“People were going into the empty houses, setting fire to them,” says Alma Wheeler, a resident and campaigner for regeneration.
There were grand plans, talk of a Swedish-inspired “expo” of avant garde housing. Then came the credit crunch, recession and public spending cuts.
Newcastle city council, back in Labour control since 2011, formed a public-private partnership to try to get development started.
The council has provided the land, supported by £24m of public funds for infrastructure and social development, creating the New Tyne West Development Company in a joint venture with Barratt and Keepmoat.
The company has been keen to engage locals and has supported the Scotswood café, a meeting point for a community that has few shops or amenities.
“I wanted to keep the café because everything was pulled down,” says Janice Oliver, who runs it. She still has 17 family members living in her surviving street of council houses.

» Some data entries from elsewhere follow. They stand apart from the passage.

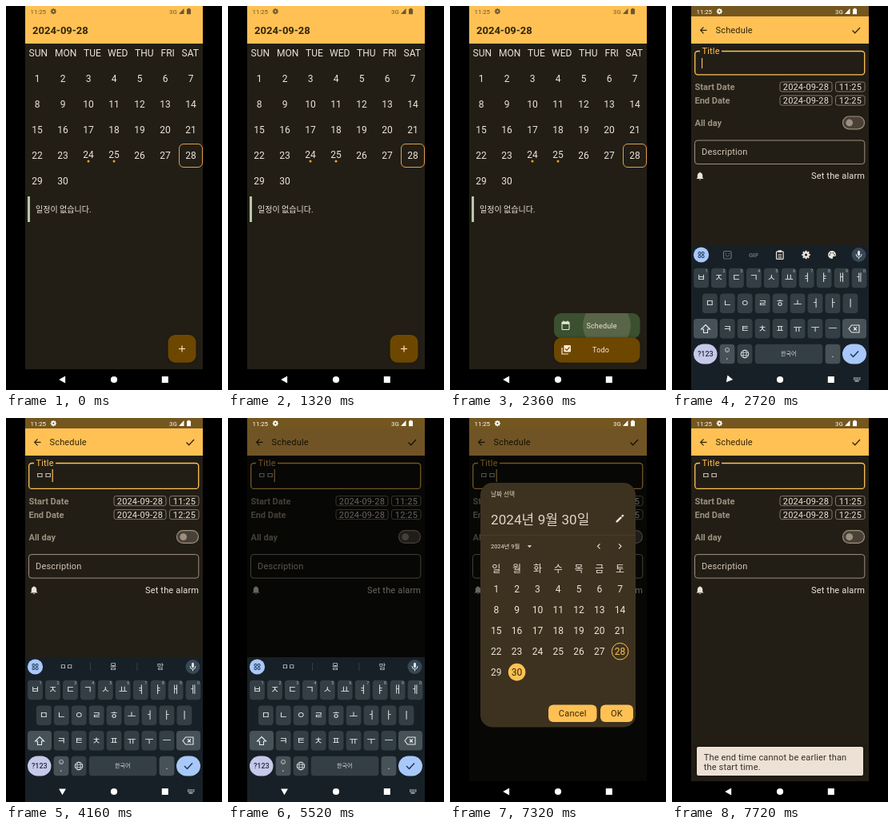
An HTML page with a canvas for the animation above (8 s loop, 270 px wide and 480 px high).

```html
<!DOCTYPE html>
<html lang="ko">
<head>
<meta charset="utf-8">
<title>Calendar</title>
<style>
html, body { margin: 0; width: 100%; height: 100%; overflow: hidden; background: #000; }
canvas { display: block; width: 270px; height: 480px; }
</style>
</head>
<body>
<canvas id="stage"></canvas>
<script>
const canvas = document.getElementById('stage');
const ctx = canvas.getContext('2d');
const dpr = window.devicePixelRatio || 1;
canvas.width = 270 * dpr;
canvas.height = 480 * dpr;

const LOOP = 8000;
const FONT = 'Roboto, "Noto Sans CJK KR", "Noto Sans CJK", sans-serif';
const AMBER = '#ffc154', INK = '#ece3da', DARK = '#33250a';
const MUTED = '#9c9080', BROWN = '#6d4700', GREEN = '#3b502e';
const KEYBED = '#172026', KEY = '#343f45', KEY_ALT = '#465158';

const clamp = v => Math.max(0, Math.min(1, v));
const lerp = (a, b, p) => a + (b - a) * p;
const span = (t, a, b) => clamp((t - a) / (b - a));
const easeOut = p => 1 - (1 - p) ** 3;
const smooth = p => p * p * (3 - 2 * p);

// y is the optical middle of the line
function text(s, x, y, size, color = INK, { align = 'left', weight = 400, ls = 0 } = {}) {
  ctx.font = `${weight} ${size}px ${FONT}`;
  ctx.letterSpacing = ls + 'px';
  ctx.textAlign = align;
  ctx.fillStyle = color;
  ctx.fillText(s, x, y + size * 0.355);
}
const mid = (s, x, y, size, color, weight) => text(s, x, y, size, color, { align: 'center', weight });
const label = (s, x, y, color, opt) => text(s, x, y, 11, color, { ls: 0.17, ...opt });

function rect(x, y, w, h, color) {
  ctx.fillStyle = color;
  ctx.fillRect(x, y, w, h);
}
function round(x, y, w, h, r, fill, stroke, lw = 1) {
  ctx.beginPath();
  ctx.roundRect(x, y, w, h, r);
  paint(fill, stroke, lw);
}
function disc(x, y, r, fill, stroke, lw = 1) {
  ctx.beginPath();
  ctx.arc(x, y, r, 0, 7);
  paint(fill, stroke, lw);
}
function paint(fill, stroke, lw) {
  if (fill) { ctx.fillStyle = fill; ctx.fill(); }
  if (stroke) { ctx.strokeStyle = stroke; ctx.lineWidth = lw; ctx.stroke(); }
}
function shape(d, x, y, fill, stroke, lw = 1.2) {
  at(x, y, () => {
    const path = new Path2D(d);
    if (fill) { ctx.fillStyle = fill; ctx.fill(path); }
    if (stroke) { ctx.strokeStyle = stroke; ctx.lineWidth = lw; ctx.stroke(path); }
  });
}
function at(x, y, draw, alpha = 1) {
  ctx.save();
  ctx.translate(x, y);
  ctx.globalAlpha *= alpha;
  draw();
  ctx.restore();
}
const faded = (alpha, draw) => { if (alpha > 0) at(0, 0, draw, alpha); };
const dim = a => rect(24, 13, 222, 441, `rgba(0,0,0,${a})`);

// page colour sinks to black faster than the rest under a scrim
function ground(shade) {
  const k = clamp(1 - 5 * shade ** 4);
  return `rgb(${34 * k},${30 * k},${22 * k})`;
}

function gear(x, y, r, color, hole) {
  for (let i = 0; i < 8; i++) {
    const a = i * Math.PI / 4;
    ctx.beginPath();
    ctx.moveTo(x, y);
    ctx.lineTo(x + Math.cos(a) * r, y + Math.sin(a) * r);
    ctx.strokeStyle = color;
    ctx.lineWidth = r * 0.42;
    ctx.stroke();
  }
  disc(x, y, r * 0.72, color);
  disc(x, y, r * 0.3, hole);
}

function statusBar(bar, color) {
  rect(24, 0, 222, 13, bar);
  text('11:25', 30.5, 7, 7.8, color);
  gear(59.3, 6.7, 3.6, color, bar);
  text('3G', 204, 7, 7.8, color);
  shape('M0 7L6.5 0V7Z', 216, 3, color);
  shape('M0 1H1.4V0H3.6V1H5V7.5H0Z', 226, 2.8, color);
}

function navBar(turn, kb) {
  rect(24, 454, 222, 26, kb > 0.05 ? KEYBED : '#000');
  at(70.5, 467, () => {
    ctx.rotate(-turn * Math.PI / 2);
    shape('M-4.3 0L3.6 -4.4V4.4Z', 0, 0, '#fff');
  });
  disc(135, 467, 4.1, '#fff');
  rect(194.8, 463, 8, 8, '#fff');
  faded(kb, () => {
    for (let i = 0; i < 8; i++) rect(227 + i % 4 * 2.3, 464.3 + (i >> 2) * 2, 1.5, 1.2, '#d5dade');
    rect(228.5, 468.3, 5, 1.2, '#d5dade');
  });
}

function home(bg) {
  rect(24, 13, 222, 441, bg);
  rect(24, 13, 222, 34, AMBER);
  text('2024-09-28', 33, 30, 13, DARK, { weight: 700 });
  const xs = [28.5, 61, 97, 127, 161, 193.5, 219.5];
  'SUN MON TUE WED THU FRI SAT'.split(' ').forEach((d, i) => text(d, xs[i], 58.5, 12));
  for (let d = 1; d <= 30; d++) {
    const x = 39 + (d - 1) % 7 * 32, y = 91 + Math.floor((d - 1) / 7) * 32;
    const busy = d === 24 || d === 25;
    mid(d, x, y - (busy ? 1 : 0), 12);
    if (busy) disc(x, y + 7, 1.5, '#f5a52d');
  }
  round(216.5, 172.5, 29, 29, 5.5, null, '#e0a048');
  rect(27, 238, 3, 32, '#b8c8a6');
  text('일정이 없습니다.', 37, 254.5, 10);
}

function fabMenu(t) {
  const p = easeOut(span(t, 1360, 1960)), rise = p ** 3;
  const left = lerp(202.5, 130, p), w = 237.5 - left;
  const top = lerp(411, 384, rise), mainTop = lerp(411, 414.5, p);
  const show = span(t, 1360, 1900);
  const glow = Math.sin(Math.PI * span(t, 1340, 2000));
  const cx = lerp(232, 189.5, p);
  if (p > 0) {
    round(left, top, w, 31.5, 9, GREEN);
    if (t > 2160) {
      ctx.save();
      ctx.beginPath();
      ctx.roundRect(left, top, w, 31.5, 9);
      ctx.clip();
      disc(196, 399, 30 * easeOut(span(t, 2140, 2400)), 'rgba(240,210,200,.16)');
      ctx.restore();
    }
    const y = lerp(428, 399.5, rise);
    faded(show, () => text('Schedule', cx, y, 9, INK, { align: 'center', ls: 0.17 }));
    const c = '#e4ecd8';
    faded(clamp(show * 2), () => {
      round(left + 10, y - 4.4, 9, 9.4, 1, null, c, 1.1);
      rect(left + 10, y - 4.6, 9, 2.8, c);
      rect(left + 11.4, y - 6, 1.2, 2, c);
      rect(left + 16.4, y - 6, 1.2, 2, c);
    });
  }
  ctx.save();
  ctx.shadowColor = 'rgba(0,0,0,.4)';
  ctx.shadowBlur = 3;
  round(left, mainTop, w, 445.7 - mainTop, 9, BROWN);
  ctx.restore();
  round(left, mainTop, w, 445.7 - mainTop, 9, `rgba(255,175,50,${0.17 * glow})`);
  faded(1 - span(t, 1340, 1480), () => {
    rect(216, 427.9, 8, 1.2, '#ffdfb0');
    rect(219.4, 424.5, 1.2, 8, '#ffdfb0');
  });
  faded(show, () => text('Todo', cx - 1 + 5 * (1 - show), 430, 9, '#ffe9cc', { align: 'center', ls: 0.17 }));
  faded(span(t, 1640, 1960), () => {
    const x = left + 10;
    shape('M0 2.5V10.5H8', x, 424.5, null, '#ffe9cc', 1.2);
    round(x + 2.4, 424, 8.6, 8.6, 1, '#ffe9cc');
    shape('M0 2L2 4L5.5 0', x + 4, 426.3, null, BROWN, 1.2);
  });
}

function schedule(typed, cursor, bg) {
  const dy = typed ? 2.6 : 0;
  rect(24, 13, 222, 441, bg);
  rect(24, 13, 222, 34, AMBER);
  shape('M8.5 4H1M4.5 0L.7 4L4.5 8', 35, 26.3, null, DARK);
  label('Schedule', 54.5, 30, DARK);
  shape('M0 4L3.2 7.2L9.5 .5', 225.5, 26.5, null, DARK, 1.3);

  round(28.7, 56.5, 212, 29.3 + dy, 3.5, null, AMBER, 1.3);
  rect(35, 55, 27, 3, bg);
  label('Title', 37.5, 56, AMBER);
  text('ㅁ'.repeat(typed), 37.3, 72.5, 11);
  if (cursor) {
    if (typed) rect(37 + typed * 10.3, 64, 1.2, 16, AMBER);
    else rect(37, 65, 1.1, 13, AMBER);
  }

  at(0, dy, () => {
    const bold = { weight: 700, ls: 0 };
    [['Start Date', '11:25', 101], ['End Date', '12:25', 118]].forEach(([name, time, y]) => {
      label(name, 28.5, y, MUTED, bold);
      round(135, y - 6, 65, 12, 2.5, null, '#8d8273', 0.9);
      round(204.5, y - 6, 36.5, 12, 2.5, null, '#8d8273', 0.9);
      label('2024-09-28', 138.8, y, INK);
      label(time, 208.8, y, INK);
    });
    label('All day', 28.5, 146, MUTED, bold);
    round(213.5, 138, 27, 15.8, 8, '#4a4136', MUTED, 1.2);
    disc(221.7, 146, 4.4, MUTED);
    round(28.5, 168, 212.3, 29.5, 3.5, null, '#9c8f80', 1);
    label('Description', 37, 182.5, '#d3c5b5');
    shape('M0 8.5L1.3 7V4Q1.4 1.4 3.6 .9Q4.5 -.8 5.4 .9Q7.6 1.4 7.7 4V7L9 8.5ZM3.3 9.2H5.7Q4.5 11 3.3 9.2Z', 30.5, 207.5, INK);
    label('Set the alarm', 174, 212.5);
  });
}

function key(c, x, y, w, color = KEY) {
  round(x - w / 2, y - 12.3, w, 24.6, 4, color);
  if (c) mid(c, x, y, 12, '#e6eaed');
}

function toolbar(typed) {
  disc(36.5, 311, 9.6, '#a9c8fa');
  for (let i = 0; i < 4; i++) {
    round(33 + i % 2 * 4.2, 307.5 + (i >> 1) * 4.2, 2.8, 2.8, 0.8, null, '#17304f', 1);
  }
  disc(233.5, 311, 9, '#384754');
  round(232, 305.8, 3, 6.5, 1.5, '#dbe4ec');
  shape('M0 0Q0 4 3.5 4Q7 4 7 0M3.5 4V6.3', 230, 310, null, '#dbe4ec', 1);
  if (typed) {
    const words = typed === 1 ? ['ㅁ', '뭐', '무'] : ['ㅁㅁ', '몸', '맘'];
    words.forEach((s, i) => mid(s, 75.5 + i * 58.7, 311, 9, '#dfe5e9'));
    [105, 163.5].forEach(x => rect(x, 306, 0.8, 10, '#3c474e'));
    return;
  }
  const grey = '#65727a';
  round(64.5, 306.5, 9.5, 9.5, 1.5, null, grey, 1.2);
  shape('M0 0Q2.5 3 5 0', 66.8, 311.5, null, grey, 1);
  disc(67.5, 309.5, 0.8, grey);
  disc(71.3, 309.5, 0.8, grey);
  mid('GIF', 102, 311, 8, grey, 700);
  round(130.5, 306.8, 8.6, 9.6, 1, null, INK, 1.2);
  rect(132.6, 305.3, 4.4, 2.6, INK);
  [310, 312, 314].forEach(y => rect(132.5, y, 4.6, 0.9, INK));
  gear(167.5, 311, 5.2, INK, KEYBED);
  shape('M5 0A5 5 0 1 0 5 10Q6.5 10 6 8.3Q5.8 7 7.2 7H8.5Q10 7 10 5A5 5 0 0 0 5 0Z', 195, 306, INK);
  [[197, 311], [198.3, 308.7], [201.5, 308.7], [203.2, 311]].forEach(([x, y]) => disc(x, y, 0.8, KEYBED));
}

function keyboard(typed, pressed) {
  rect(24, 299, 222, 181, KEYBED);
  toolbar(typed);
  [...'ㅂㅈㄷㄱㅅㅛㅕㅑㅐㅔ'].forEach((c, i) => {
    const x = 36.5 + i * 21.95;
    key(c, x, 340, 18.8);
    mid((i + 1) % 10, x + 6.4, 331.5, 5.2, '#b5bec4');
  });
  [...'ㅁㄴㅇㄹㅎㅗㅓㅏㅣ'].forEach((c, i) => {
    key(c, 47.3 + i * 21.95, 371.7, 18.8, pressed && !i ? '#5c6a72' : KEY);
  });
  [...'ㅋㅌㅊㅍㅠㅜㅡ'].forEach((c, i) => key(c, 69.2 + i * 21.95, 403.3, 18.8));
  key('', 42, 403.3, 30, KEY_ALT);
  shape('M5.5 0L11 5.5H8V10H3V5.5H0Z', 36.5, 398.5, null, '#e6eaed', 1.1);
  key('', 228, 403.3, 30, KEY_ALT);
  shape('M3.5 0H13V9H3.5L0 4.5ZM6 2.5L10 6.5M10 2.5L6 6.5', 221, 399, null, '#e6eaed', 1.1);

  round(27, 422.5, 29.5, 25, 12.5, '#c6c9e8');
  mid('?123', 41.8, 435, 9, '#252b3d', 500);
  key('', 69, 435, 18.8, KEY_ALT);
  disc(69, 430, 2.6, null, '#c4ccd1', 0.8);
  shape('M0 0Q1.3 1.5 2.6 0', 67.7, 430.5, null, '#c4ccd1', 0.6);
  mid(',', 69, 437.5, 9, '#e6eaed');
  key('', 91, 435, 18.8);
  disc(91, 435, 4.8, null, '#e6eaed', 1);
  ctx.beginPath();
  ctx.ellipse(91, 435, 2.1, 4.8, 0, 0, 7);
  paint(null, '#e6eaed', 0.8);
  shape('M0 0H9M0 3.4H9', 86.5, 433.3, null, '#e6eaed', 0.7);
  key('', 146, 435, 84.5);
  mid('한국어', 145.7, 435, 7, '#d5dbdf');
  key('.', 201, 435, 18.8, KEY_ALT);
  round(213, 422.5, 30, 25, 12.5, '#a9c8fa');
  shape('M0 4L3.5 7.5L10 .5', 223, 431, null, '#17304f', 1.4);
}

function dialog(t) {
  const picked = t < 6560 ? 28 : 30;
  round(38, 81, 194, 305.5, 15, '#3d321f');
  text('날짜 선택', 51, 95.5, 7.7, '#e0d3c2');
  text(`2024년 9월 ${picked}일`, 51, 127, 17, '#e0d6c9', { ls: 0.1 });
  shape('M0 8.2V10H1.8L7.6 4.2L5.8 2.4ZM6.5 1.7L8.3 3.5L9.7 2.1Q10 1.7 9.7 1.3L8.7 .3Q8.3 0 7.9 .3Z', 207.5, 120.5, INK);
  rect(38, 146, 194, 0.7, '#4c412f');
  text('2024년 9월', 51, 160.5, 7.4, INK);
  shape('M0 0H5.4L2.7 2.7Z', 96.7, 159.2, INK);
  shape('M3 0L0 3L3 6', 184.5, 157.3, null, INK, 1.1);
  shape('M0 0L3 3L0 6', 211, 157.3, null, INK, 1.1);
  const cellX = i => 57.8 + i * 25.8;
  [...'일월화수목금토'].forEach((c, i) => mid(c, cellX(i), 189, 12));
  for (let d = 1; d <= 30; d++) {
    const x = cellX((d - 1) % 7), y = 214 + Math.floor((d - 1) / 7) * 25.9;
    let color = INK;
    if (d === picked) {
      disc(x, y, 10.8, AMBER);
      color = DARK;
    } else if (d === 28) {
      disc(x, y, 10.3, null, AMBER);
      color = AMBER;
    }
    if (d === 30 && t > 6520) {
      const a = 0.16 * (1 - span(t, 7000, 7320));
      disc(x, y, 10.8 * easeOut(span(t, 6520, 6840)), `rgba(70,45,0,${a})`);
    }
    mid(d, x, y, 12, color);
  }
  [['Cancel', 123, 60.5], ['OK', 188, 41]].forEach(([s, x, w]) => {
    round(x, 358.5, w, 21.5, 6, AMBER);
    text(s, x + w / 2, 369.3, 11, DARK, { align: 'center', ls: 0.25 });
  });
  if (t > 7500) round(188, 358.5, 41, 21.5, 6, 'rgba(70,45,0,.14)');
}

function snackbar(p) {
  faded(p, () => {
    const h = 36 * lerp(0.5, 1, p);
    ctx.save();
    ctx.shadowColor = 'rgba(0,0,0,.5)';
    ctx.shadowBlur = 4;
    round(31, 447 - h, 208, h, 2, '#ede1d5');
    ctx.restore();
    label('The end time cannot be earlier than', 39.7, 447 - h + 12.7, '#352f28');
    label('the start time.', 39.7, 447 - h + 25.3, '#352f28');
  });
}

function cursorOn(t) {
  if (t < 3400) return true;
  if (t < 3880) return false;
  if (t < 4640) return true;
  return Math.floor((t - 4640) / 480) % 2 === 1 && t < 7520;
}

function frame(t) {
  ctx.setTransform(dpr, 0, 0, dpr, 0, 0);
  ctx.globalAlpha = 1;
  rect(0, 0, 270, 480, '#000');
  ctx.save();
  ctx.beginPath();
  ctx.rect(24, 0, 222, 480);
  ctx.clip();

  const page = smooth(span(t, 2380, 2600));
  const typed = t < 3880 ? 0 : t < 4080 ? 1 : 2;
  const pressed = (t >= 3880 && t < 3960) || (t >= 4080 && t < 4160);
  const kb = easeOut(span(t, 2460, 2700)) * (1 - smooth(span(t, 5660, 5920)));
  const turn = smooth(span(t, 2580, 2840)) * (1 - smooth(span(t, 5700, 6080)));

  if (page < 1) {
    const shade = 0.68 * span(t, 1340, 1630) * (1 - span(t, 2140, 2340));
    home(ground(shade));
    dim(shade);
    fabMenu(t);
  }
  if (page > 0) {
    const out = 1 - span(t, 7520, 7680);
    const shade = 0.56 * span(t, 5420, 5520) * out;
    at(0, 30 * (1 - page), () => schedule(typed, cursorOn(t), ground(shade)), page);
    dim(shade);
    faded(smooth(span(t, 5540, 5720)) * out, () => dialog(t));
    snackbar(easeOut(span(t, 7560, 7720)));
  }
  if (page > 0.5) statusBar('#735620', '#fff');
  else statusBar(AMBER, '#6a5530');
  navBar(turn, 0);
  if (kb > 0) {
    at(0, 181 * (1 - kb), () => keyboard(typed, pressed));
    navBar(turn, kb);
  }
  ctx.restore();
}

const start = performance.now();
function tick() {
  frame((performance.now() - start) % LOOP);
  requestAnimationFrame(tick);
}
tick();
</script>
</body>
</html>
```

The builders and development company are also supporting local schools and are creating apprenticeships.
But some local residents point out that only 15 per cent of the redevelopment will be for rent and shared ownership – part-rent, part-buy – schemes.
Tension between old residents and incomers can be a problem, says Sir Peter Hall, a regeneration expert.

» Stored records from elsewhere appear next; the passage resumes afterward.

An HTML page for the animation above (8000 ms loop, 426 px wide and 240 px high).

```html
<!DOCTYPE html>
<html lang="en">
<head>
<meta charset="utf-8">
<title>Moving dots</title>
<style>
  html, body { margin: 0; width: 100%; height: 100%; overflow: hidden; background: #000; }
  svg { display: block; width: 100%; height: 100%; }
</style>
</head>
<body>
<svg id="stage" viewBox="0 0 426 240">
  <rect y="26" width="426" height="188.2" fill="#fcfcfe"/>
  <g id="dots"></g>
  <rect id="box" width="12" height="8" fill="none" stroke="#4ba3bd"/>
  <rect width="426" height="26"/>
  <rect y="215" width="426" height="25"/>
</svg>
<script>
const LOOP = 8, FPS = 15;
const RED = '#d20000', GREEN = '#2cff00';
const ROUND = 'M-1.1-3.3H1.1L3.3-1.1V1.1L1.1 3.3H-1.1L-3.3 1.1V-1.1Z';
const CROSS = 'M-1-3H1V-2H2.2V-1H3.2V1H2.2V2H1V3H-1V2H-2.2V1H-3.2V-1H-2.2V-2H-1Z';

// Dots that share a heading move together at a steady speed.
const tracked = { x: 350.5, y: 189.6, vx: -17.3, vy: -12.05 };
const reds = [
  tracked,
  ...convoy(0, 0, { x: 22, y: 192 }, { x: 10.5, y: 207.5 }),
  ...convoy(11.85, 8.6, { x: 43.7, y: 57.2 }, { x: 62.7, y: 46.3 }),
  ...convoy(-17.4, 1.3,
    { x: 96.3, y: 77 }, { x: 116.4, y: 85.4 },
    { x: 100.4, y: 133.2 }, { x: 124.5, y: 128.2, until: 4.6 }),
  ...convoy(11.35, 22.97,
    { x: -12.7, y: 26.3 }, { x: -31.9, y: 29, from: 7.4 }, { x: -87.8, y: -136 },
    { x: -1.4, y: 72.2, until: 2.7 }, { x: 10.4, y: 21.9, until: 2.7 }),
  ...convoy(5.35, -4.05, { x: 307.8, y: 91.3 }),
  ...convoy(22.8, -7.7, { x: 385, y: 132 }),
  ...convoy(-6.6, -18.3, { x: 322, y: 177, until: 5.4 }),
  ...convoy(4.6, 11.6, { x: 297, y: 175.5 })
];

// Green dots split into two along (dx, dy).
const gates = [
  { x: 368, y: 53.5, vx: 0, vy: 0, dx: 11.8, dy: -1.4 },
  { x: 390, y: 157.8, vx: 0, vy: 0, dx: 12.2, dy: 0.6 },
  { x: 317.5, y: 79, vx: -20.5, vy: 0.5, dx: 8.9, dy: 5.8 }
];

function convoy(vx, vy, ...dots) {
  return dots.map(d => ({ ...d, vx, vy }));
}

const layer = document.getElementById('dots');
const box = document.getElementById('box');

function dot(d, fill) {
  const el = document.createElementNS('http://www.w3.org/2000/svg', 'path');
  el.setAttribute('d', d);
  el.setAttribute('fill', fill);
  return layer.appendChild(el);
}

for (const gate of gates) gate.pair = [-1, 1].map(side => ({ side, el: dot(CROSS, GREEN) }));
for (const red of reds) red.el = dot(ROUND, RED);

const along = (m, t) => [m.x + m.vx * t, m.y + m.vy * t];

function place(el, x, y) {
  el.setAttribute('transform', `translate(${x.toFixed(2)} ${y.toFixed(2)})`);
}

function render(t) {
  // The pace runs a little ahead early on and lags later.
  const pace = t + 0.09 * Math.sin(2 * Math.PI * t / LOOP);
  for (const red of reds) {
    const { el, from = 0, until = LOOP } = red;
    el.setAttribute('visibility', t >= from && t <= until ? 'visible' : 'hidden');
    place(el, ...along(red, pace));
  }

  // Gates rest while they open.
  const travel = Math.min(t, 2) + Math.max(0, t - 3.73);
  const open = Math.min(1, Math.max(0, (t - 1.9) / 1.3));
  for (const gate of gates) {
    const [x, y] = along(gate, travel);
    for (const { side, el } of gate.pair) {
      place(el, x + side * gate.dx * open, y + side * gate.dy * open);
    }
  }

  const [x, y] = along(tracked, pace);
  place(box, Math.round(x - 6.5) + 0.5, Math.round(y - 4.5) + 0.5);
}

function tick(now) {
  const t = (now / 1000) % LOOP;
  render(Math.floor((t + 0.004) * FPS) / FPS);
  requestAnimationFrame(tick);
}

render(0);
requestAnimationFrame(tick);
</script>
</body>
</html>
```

But, he says: “The original community came into existence to serve an economy that has disappeared. The answer is to assist the repopulation of the city by the middle class. It’s the least worst solution.”
New approach to neglected areas
In urban areas all over Britain, 19th century industrial development led to the building of hundreds of thousands of terraced homes for the families of workers in pits, mills and factories.
The first part of the 20th century saw creation of big council estates, sometimes after slum clearance, offering homes to rent for working class occupants.
But in the past 30 years, the decline of industry, coupled with the growth of commuting and home ownership, has left many of these areas sidelined, creating a downward spiral of dwindling demand and confidence.
Underlying their physical decay, says Sir Peter Hall, professor of planning and regeneration at University College London, is the economic decline facing their residents.
The Labour government in 2002 launched Pathfinder Housing Market Renewal to tackle low housing demand in parts of the Midlands and north of England. Scotswood was included. Pathfinder’s approach was mass demolitions, rebuilding and refurbishment. The £2.2bn scheme was very controversial and the coalition government scrapped it in 2011.
Now, there is a focus on avoiding “mono tenure” – housing stock for one kind of tenant or income group.
Local authorities and private developers tend to work in partnership on mixed schemes, where social housing is built among sufficient private homes to ensure commercial viability.
Examples include New Islington in Manchester, the Amy Johnson scheme in West Hull and Scotswood.
The challenge is to achieve a critical mass to improve the area, yet not to flood the market.
Tom Warburton, Newcastle city council’s director of investment, says: “Turning around areas like that is a long, hard road.”